Best Monitor Calibrator - SpyderX Elite
If we can riff on the arachnid names of Datacolor's calibrators for a second, let's think of the previous Spyders as Peter Parker in his black Symbiote suit, and the latest SpyderX models as Spidey when he temporarily joined the Fantastic Four in a slick white suit.
White is the look of the sleek SpyderX Pro and Elite twosome, which were released earlier in 2019. The Elite comes at the highest price point with features that certainly warrant it: full colour calibration in under two minutes, multiple monitor support and calibration options for video, cinema and projectors.
The latter options are especially useful for motion graphic creators or animators. If multiple monitor support is the only thing that catches your eye from that list then you're safe to plump for the SpyderX Pro below, but note you'd be with the unlimited calibration setting choices offered by the Elite.
Whether designer, photographer or animator, the Elite ticks all boxes and stands out as the best colour calibrator out today. Read our full review of the device here.
Best Budget Monitor Calibrator - SpyderX Pro
A trusty workhorse and all-rounder, 2019's SpyderX Pro first wins out over budget rivals such as the X-Rite i1Display Pro and ColorMunki Display which haven't been updated since 2011/12 (that's pre-Trump era, folks).
Secondly, we're used to using Datacolour products for all our monitor reviews and know that for all price points they have everything you need in a colour calibrator - room light monitoring, a Before and After option and an easily decipherable display analysis.
While it may not have the calibration options for video, cinema and projectors of the Elite, the SpyderX Pro still has the essentials for any designer or artist.
Quick note - Bargain hunting designers/artists may be curious if it's worth buying the much beloved previous gen of these calibrators, the Spyder5 Pro and Spyder5 Elite. The answer is yes, but only if you manage to find one cheaper than the X models.
We say this as current prices online for the Spyder5s are actually no different to the latest models. This is because they've been discontinued for a few years, and with calibrators being relatively specialist equipment, it's not like there's countless amounts out there waiting to be sold on the cheap.
But if you want to save around 40 pounds, then the Eizo EX3 Colorimeter is a safe bet. Released in 2016, the model is essentially a Datacolour Spyder5 repurposed by monitor brand Eizo for some European markets.
Best Monitor Calibrator for Photographers - X-Rite i1Photo Pro 2
It's a lot of money - but the X-Rite i1Photo Pro 2 is more than just a monitor calibrator.
This mobile calibrator from Datacolor's main competitor calibrates not only monitors, cameras and projectors but also allows printer profiling and comes equipped with the X-Rite Graphic Arts Standard to make it quicker and easier for users to adhere to ISO standards.
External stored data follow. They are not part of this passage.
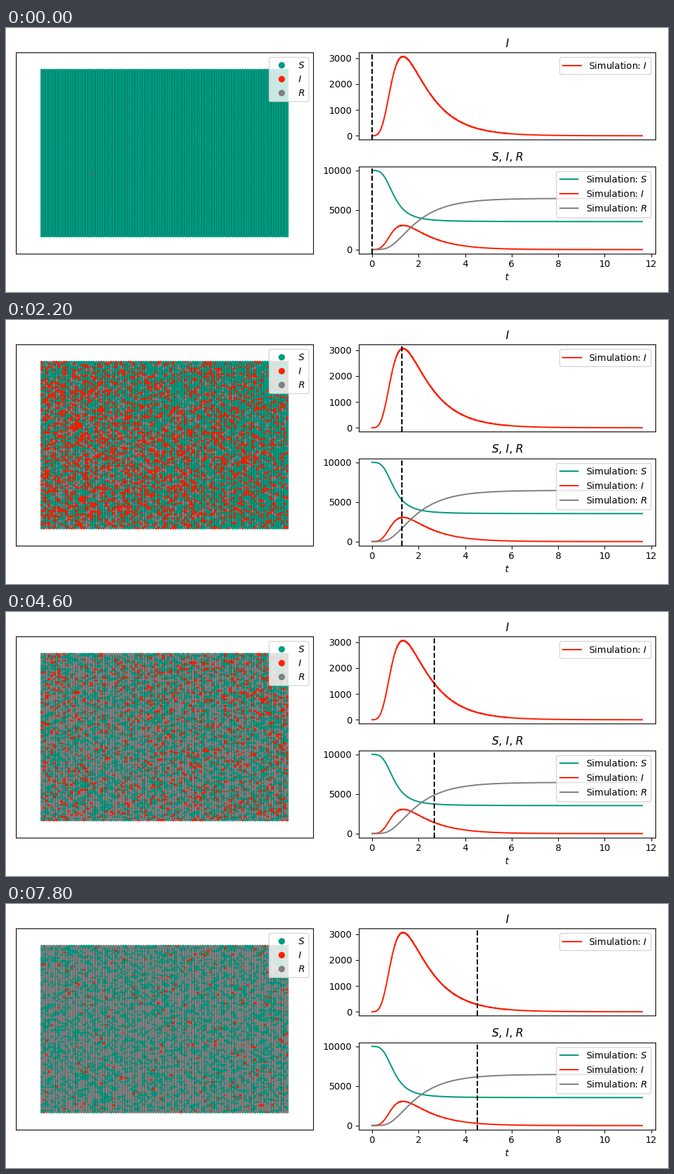
A matplotlib script for the animation above (8 s loop, 1000 by 400 pixels).

```python
import numpy as np
import matplotlib.pyplot as plt
from matplotlib.animation import FuncAnimation
from matplotlib.colors import to_rgba_array
from matplotlib.patches import Rectangle

FRAMES, INTERVAL = 40, 200
SIDE = 100
N = SIDE ** 2
CASES = 6465
T_END = 11.61
STEP = T_END / 100
GREEN, RED, GRAY = "#009a80", "#ff2000", "gray"
STATES = (("$S$", GREEN), ("$I$", RED), ("$R$", GRAY))
SEED_X, SEED_Y = 20, 37

rng = np.random.default_rng(5)


def epidemic(samples=4001, mid=.95, steep=3.35, recovery=.98):
    """Cases grow log-logistically; the infected recover at a constant rate."""
    t = np.linspace(0, T_END, samples)
    rise = t ** steep / (t ** steep + mid ** steep)
    total = 1 + (CASES - 1) * rise
    removed = np.zeros(samples)
    for i in range(1, samples):
        infected = total[i - 1] - removed[i - 1]
        removed[i] = removed[i - 1] + recovery * infected * (t[i] - t[i - 1])
    return t, total, removed


def node_times(t, total):
    """Position, infection time and recovery time of every node."""
    x, y = np.divmod(np.arange(N), SIDE)
    seed = SEED_X * SIDE + SEED_Y
    dist = np.hypot(x - SEED_X, y - SEED_Y) / SIDE
    score = dist + rng.normal(0, .5, N)
    score[rng.permutation(N)[CASES:]] = np.inf
    score[seed] = -np.inf

    order = np.argsort(score)[:CASES]
    caught = np.full(N, np.inf)
    caught[order] = np.interp(np.arange(CASES) + .5, total, t)
    healed = caught + rng.exponential(1, N)

    # Overlapping nodes are stacked in random order, the seed lowest.
    stack = rng.permutation(N)
    stack = np.r_[seed, stack[stack != seed]]
    return x[stack], y[stack], caught[stack], healed[stack]


t, total, removed = epidemic()
x, y, caught, healed = node_times(t, total)
infected = total - removed
infected = np.maximum(infected + rng.normal(0, .12, len(t)) * np.sqrt(infected), 0)
series = dict(zip("SIR", (N - total, infected, removed)))

fig = plt.figure(figsize=(10, 4), dpi=100, facecolor="white")
grid = fig.add_gridspec(2, 2)

# Network: dense links show as black between the nodes.
net = fig.add_subplot(grid[:, 0])
net.add_patch(Rectangle((0, 0), SIDE - 1, SIDE - 1, fc="black", ec="none", zorder=1))
nodes = net.scatter(x, y, s=2, c=[GREEN] * N, linewidths=1.5, zorder=2)
for label, color in STATES:
    net.plot([], [], "o", color=color, label=label)
pad = .105 * (SIDE - 1)
limits = -pad, SIDE - 1 + pad
net.set(xticks=[], yticks=[], xlim=limits, ylim=limits)
net.legend(loc="upper right")


def time_plot(row, names):
    ax = fig.add_subplot(grid[row, 1])
    for label, color in STATES:
        name = label.strip("$")
        if name in names:
            ax.plot(t, series[name], color=color, label=f"Simulation: {label}")
    ax.set_title(", ".join(f"${name}$" for name in names))
    ax.set_xlim(-.05 * T_END, 1.05 * T_END)
    ax.legend(loc="upper right")
    return ax, ax.axvline(0, color="black", ls="--")


top, top_cursor = time_plot(0, "I")
low, low_cursor = time_plot(1, "SIR")
top.set(ylim=(-153, 3213), xticks=[], yticks=range(0, 3001, 1000))
low.set(ylim=(-500, 10499), xticks=range(0, 13, 2), yticks=range(0, 10001, 5000),
        xlabel="$t$")
fig.tight_layout()

palette = to_rgba_array([color for _, color in STATES])


def update(frame):
    now = frame * STEP
    state = (caught <= now).astype(int) + (healed <= now)
    nodes.set_facecolor(palette[state])
    for cursor in (top_cursor, low_cursor):
        cursor.set_xdata([now, now])
    return nodes, top_cursor, low_cursor


anim = FuncAnimation(fig, update, frames=FRAMES, interval=INTERVAL, repeat=True)
plt.show()
```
Its high-tech profiling means you can print the target colours you need and measure the colour value for each patch using a metal ruler and base that comes with the bundle (hence the high price tag, as this is more than just a calibrator in a box).
It also has a positioning detection sensor that allows for measurement of smaller patch sizes as low as 7mm and those from low-quality printers.
Finally there's also a self-cleanable aperture protection glass to keep your calibrator clean from dust and dirt.
Best Self-Calibrating Monitor - Eizo ColorEdge CG2730
Did you know that some monitors can calibrate themselves?
Our favourite of this sort has to be the Eizo ColorEdge CG2730, a 2017 model that we recently crowned as the best monitor for art and design.
A self-calibrating sensor pops out from the monitor to attach itself to the screen, and can be set to a timer for calibrating while you sleep or leave the studio/personal office.
Find out more about the monitor in our hands-on review.
Read next: The Best Monitor for Art and Design